* _RECORD SET_:
- - -

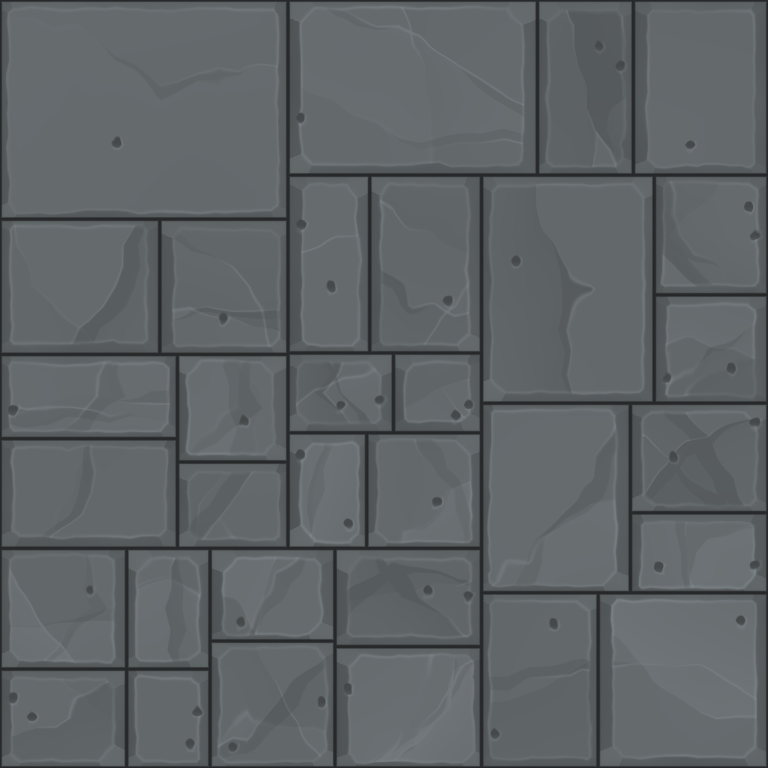
Reproduce this texture procedurally as a Shadertoy shader.

```glsl
// Grey ashlar wall of cut stone slabs with worn rims, facets, cracks and pits
float hash(float n, float k) {
    return fract(sin(n * 127.1 + k * 311.7) * 43758.5);
}

// Bilinear value noise: the unsmoothed kinks give chiselled, angular contours
float noise(vec2 p) {
    vec2 i = floor(p), f = p - i;
    return mix(mix(hash(i.x, i.y), hash(i.x + 1.0, i.y), f.x),
               mix(hash(i.x, i.y + 1.0), hash(i.x + 1.0, i.y + 1.0), f.x), f.y);
}

// Finds the slab holding p: a pinwheel of five blocks, each split at random
float findSlab(vec2 p, out vec2 lo, out vec2 hi) {
    vec2 a = vec2(0.375, 0.286), b = vec2(0.627, 0.772);
    float id = 5.0;
    lo = a; hi = b;
    if (p.x < b.x && p.y < a.y) { lo = vec2(0.0); hi = vec2(b.x, a.y); id = 1.0; }
    else if (p.x >= b.x && p.y < b.y) { lo = vec2(b.x, 0.0); hi = vec2(1.0, b.y); id = 2.0; }
    else if (p.x >= a.x && p.y >= b.y) { lo = vec2(a.x, b.y); hi = vec2(1.0); id = 3.0; }
    else if (p.x < a.x && p.y >= a.y) { lo = vec2(0.0, a.y); hi = vec2(a.x, 1.0); id = 4.0; }
    for (int i = 0; i < 4; i++) {
        vec2 size = hi - lo;
        bool keep = size.x * size.y < 0.13 && hash(id, 1.0) < 0.25;
        if (max(size.x, size.y) < 0.23 || keep) break;
        vec2 cut = mix(lo, hi, 0.38 + 0.24 * hash(id, 2.0));
        id = id * 2.0 + 7.0;
        if (size.x > size.y) {
            if (p.x < cut.x) hi.x = cut.x; else { lo.x = cut.x; id += 1.0; }
        } else {
            if (p.y < cut.y) hi.y = cut.y; else { lo.y = cut.y; id += 1.0; }
        }
    }
    return id;
}

float line(float d, float width) {
    return exp(-d * d / (width * width));
}

// Broken planes, hollow strips and pale cracks across a slab face
float facets(vec2 p, vec2 halfSize, float id, float soft) {
    float shade = 0.0;
    for (float k = 10.0; k < 40.0; k += 10.0) {
        if (hash(id, k) < 0.25) continue;
        float angle = 6.283 * hash(id, k + 1.0);
        vec2 normal = vec2(cos(angle), sin(angle));
        vec2 q = p + vec2(id * 1.7, k);
        float d = dot(p, normal) + (hash(id, k + 2.0) - 0.5) * 1.1 * min(halfSize.x, halfSize.y);
        d += 0.09 * (noise(q * 9.0) - 0.5) + 0.016 * (noise(q * 37.0) - 0.5);
        float inside = smoothstep(-soft, soft, d);
        float depth = mix(-0.042, 0.034, hash(id, k + 3.0));
        float reach = 0.04 + 0.2 * hash(id, k + 4.0);
        shade += depth * inside * exp(-max(d, 0.0) / reach);
        float strip = 0.07 * (noise(q * 7.0 + 4.0) - 0.45);
        shade -= 0.026 * inside * smoothstep(-soft, soft, strip - d);
        shade += 0.05 * line(d, 0.0018) * smoothstep(0.35, 0.75, noise(q * 11.0 + 9.0));
    }
    return clamp(shade, -0.05, 0.055);
}

void mainImage(out vec4 fragColor, in vec2 fragCoord) {
    vec2 uv = fract(fragCoord / iResolution.y);
    float soft = max(0.0014, 0.7 / iResolution.y);
    vec2 lo, hi;
    float id = findSlab(uv, lo, hi);
    vec2 halfSize = 0.5 * (hi - lo), p = uv - 0.5 * (lo + hi);
    vec2 side = vec2(p.x < 0.0 ? 0.0 : 1.0, p.y < 0.0 ? 0.0 : 1.0);
    vec2 gap = halfSize - abs(p);
    float joint = min(gap.x, gap.y);

    // Worn outline of the raised face, with chamfered corners
    vec2 q = uv + id * 0.37;
    float wear = 0.005 * (noise(q * 28.0) - 0.5) + 0.003 * (noise(q * 70.0) - 0.5)
               + 0.03 * max(noise(q * 21.0 + 5.0) - 0.8, 0.0);
    vec2 margin = vec2(0.010 + 0.008 * hash(id, 50.0 + side.x),
                       0.007 + 0.007 * hash(id, 52.0 + side.y));
    vec2 inset = gap - margin - wear;
    float cornerHash = hash(id, 54.0 + side.x + 2.0 * side.y);
    float corner = 0.7 * (inset.x + inset.y - 0.004 - 0.018 * cornerHash * cornerHash);
    float rim = min(min(inset.x, inset.y), corner);

    // Bevel: each side catches a different amount of light
    float bevel = inset.x < inset.y ? mix(0.325, 0.345, side.x) : mix(0.343, 0.378, side.y);
    if (corner < min(inset.x, inset.y)) bevel = 0.33 + 0.07 * cornerHash;
    bevel += 0.025 * (noise(q * 16.0 + 3.0) - 0.5);

    // Face with facets and a broken highlight along its rim
    float face = 0.392 + 0.012 * (hash(id, 60.0) - 0.5) + 0.01 * (noise(q * 6.0) - 0.5);
    face += facets(p, halfSize, id, soft);
    float value = mix(bevel, face, smoothstep(-soft, soft, rim));
    value += 0.058 * line(rim - 0.001, 0.0023) * (0.2 + 0.8 * noise(q * 13.0 + 8.0));

    // Pits: one on the open face, one biting into a side rim
    for (float k = 70.0; k < 90.0; k += 10.0) {
        if (hash(id, k) < 0.4) continue;
        vec2 spot = (vec2(hash(id, k + 1.0), hash(id, k + 2.0)) - 0.5) * 1.4 * halfSize;
        if (k > 75.0) spot.x = (halfSize.x - 0.017) * (hash(id, k + 3.0) < 0.4 ? -1.0 : 1.0);
        vec2 r = p - spot;
        float pit = length(r * vec2(1.0, 0.85)) - 0.0055 + 0.004 * (noise(q * 160.0) - 0.5);
        value += 0.035 * line(pit - 0.0015, 0.0018) * smoothstep(-0.004, 0.006, r.x - r.y);
        value = mix(value, 0.27 + 6.0 * max(-r.y, 0.0), smoothstep(soft, -soft, pit));
    }

    // Shadowed joint between slabs
    value -= 0.03 * exp(-joint / 0.004);
    value = mix(0.15, value, smoothstep(0.0009, 0.0009 + 2.0 * soft, joint));
    fragColor = vec4(value * vec3(1.0, 1.055, 1.08), 1.0);
}
```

- - -

* _ASSIGNMENT_: Copy all the material above exactly, but skip each image.

* _THE ANSWER_:
Reproduce this texture procedurally as a Shadertoy shader.

```glsl
// Grey ashlar wall of cut stone slabs with worn rims, facets, cracks and pits
float hash(float n, float k) {
    return fract(sin(n * 127.1 + k * 311.7) * 43758.5);
}

// Bilinear value noise: the unsmoothed kinks give chiselled, angular contours
float noise(vec2 p) {
    vec2 i = floor(p), f = p - i;
    return mix(mix(hash(i.x, i.y), hash(i.x + 1.0, i.y), f.x),
               mix(hash(i.x, i.y + 1.0), hash(i.x + 1.0, i.y + 1.0), f.x), f.y);
}

// Finds the slab holding p: a pinwheel of five blocks, each split at random
float findSlab(vec2 p, out vec2 lo, out vec2 hi) {
    vec2 a = vec2(0.375, 0.286), b = vec2(0.627, 0.772);
    float id = 5.0;
    lo = a; hi = b;
    if (p.x < b.x && p.y < a.y) { lo = vec2(0.0); hi = vec2(b.x, a.y); id = 1.0; }
    else if (p.x >= b.x && p.y < b.y) { lo = vec2(b.x, 0.0); hi = vec2(1.0, b.y); id = 2.0; }
    else if (p.x >= a.x && p.y >= b.y) { lo = vec2(a.x, b.y); hi = vec2(1.0); id = 3.0; }
    else if (p.x < a.x && p.y >= a.y) { lo = vec2(0.0, a.y); hi = vec2(a.x, 1.0); id = 4.0; }
    for (int i = 0; i < 4; i++) {
        vec2 size = hi - lo;
        bool keep = size.x * size.y < 0.13 && hash(id, 1.0) < 0.25;
        if (max(size.x, size.y) < 0.23 || keep) break;
        vec2 cut = mix(lo, hi, 0.38 + 0.24 * hash(id, 2.0));
        id = id * 2.0 + 7.0;
        if (size.x > size.y) {
            if (p.x < cut.x) hi.x = cut.x; else { lo.x = cut.x; id += 1.0; }
        } else {
            if (p.y < cut.y) hi.y = cut.y; else { lo.y = cut.y; id += 1.0; }
        }
    }
    return id;
}

float line(float d, float width) {
    return exp(-d * d / (width * width));
}

// Broken planes, hollow strips and pale cracks across a slab face
float facets(vec2 p, vec2 halfSize, float id, float soft) {
    float shade = 0.0;
    for (float k = 10.0; k < 40.0; k += 10.0) {
        if (hash(id, k) < 0.25) continue;
        float angle = 6.283 * hash(id, k + 1.0);
        vec2 normal = vec2(cos(angle), sin(angle));
        vec2 q = p + vec2(id * 1.7, k);
        float d = dot(p, normal) + (hash(id, k + 2.0) - 0.5) * 1.1 * min(halfSize.x, halfSize.y);
        d += 0.09 * (noise(q * 9.0) - 0.5) + 0.016 * (noise(q * 37.0) - 0.5);
        float inside = smoothstep(-soft, soft, d);
        float depth = mix(-0.042, 0.034, hash(id, k + 3.0));
        float reach = 0.04 + 0.2 * hash(id, k + 4.0);
        shade += depth * inside * exp(-max(d, 0.0) / reach);
        float strip = 0.07 * (noise(q * 7.0 + 4.0) - 0.45);
        shade -= 0.026 * inside * smoothstep(-soft, soft, strip - d);
        shade += 0.05 * line(d, 0.0018) * smoothstep(0.35, 0.75, noise(q * 11.0 + 9.0));
    }
    return clamp(shade, -0.05, 0.055);
}

void mainImage(out vec4 fragColor, in vec2 fragCoord) {
    vec2 uv = fract(fragCoord / iResolution.y);
    float soft = max(0.0014, 0.7 / iResolution.y);
    vec2 lo, hi;
    float id = findSlab(uv, lo, hi);
    vec2 halfSize = 0.5 * (hi - lo), p = uv - 0.5 * (lo + hi);
    vec2 side = vec2(p.x < 0.0 ? 0.0 : 1.0, p.y < 0.0 ? 0.0 : 1.0);
    vec2 gap = halfSize - abs(p);
    float joint = min(gap.x, gap.y);

    // Worn outline of the raised face, with chamfered corners
    vec2 q = uv + id * 0.37;
    float wear = 0.005 * (noise(q * 28.0) - 0.5) + 0.003 * (noise(q * 70.0) - 0.5)
               + 0.03 * max(noise(q * 21.0 + 5.0) - 0.8, 0.0);
    vec2 margin = vec2(0.010 + 0.008 * hash(id, 50.0 + side.x),
                       0.007 + 0.007 * hash(id, 52.0 + side.y));
    vec2 inset = gap - margin - wear;
    float cornerHash = hash(id, 54.0 + side.x + 2.0 * side.y);
    float corner = 0.7 * (inset.x + inset.y - 0.004 - 0.018 * cornerHash * cornerHash);
    float rim = min(min(inset.x, inset.y), corner);

    // Bevel: each side catches a different amount of light
    float bevel = inset.x < inset.y ? mix(0.325, 0.345, side.x) : mix(0.343, 0.378, side.y);
    if (corner < min(inset.x, inset.y)) bevel = 0.33 + 0.07 * cornerHash;
    bevel += 0.025 * (noise(q * 16.0 + 3.0) - 0.5);

    // Face with facets and a broken highlight along its rim
    float face = 0.392 + 0.012 * (hash(id, 60.0) - 0.5) + 0.01 * (noise(q * 6.0) - 0.5);
    face += facets(p, halfSize, id, soft);
    float value = mix(bevel, face, smoothstep(-soft, soft, rim));
    value += 0.058 * line(rim - 0.001, 0.0023) * (0.2 + 0.8 * noise(q * 13.0 + 8.0));

    // Pits: one on the open face, one biting into a side rim
    for (float k = 70.0; k < 90.0; k += 10.0) {
        if (hash(id, k) < 0.4) continue;
        vec2 spot = (vec2(hash(id, k + 1.0), hash(id, k + 2.0)) - 0.5) * 1.4 * halfSize;
        if (k > 75.0) spot.x = (halfSize.x - 0.017) * (hash(id, k + 3.0) < 0.4 ? -1.0 : 1.0);
        vec2 r = p - spot;
        float pit = length(r * vec2(1.0, 0.85)) - 0.0055 + 0.004 * (noise(q * 160.0) - 0.5);
        value += 0.035 * line(pit - 0.0015, 0.0018) * smoothstep(-0.004, 0.006, r.x - r.y);
        value = mix(value, 0.27 + 6.0 * max(-r.y, 0.0), smoothstep(soft, -soft, pit));
    }

    // Shadowed joint between slabs
    value -= 0.03 * exp(-joint / 0.004);
    value = mix(0.15, value, smoothstep(0.0009, 0.0009 + 2.0 * soft, joint));
    fragColor = vec4(value * vec3(1.0, 1.055, 1.08), 1.0);
}
```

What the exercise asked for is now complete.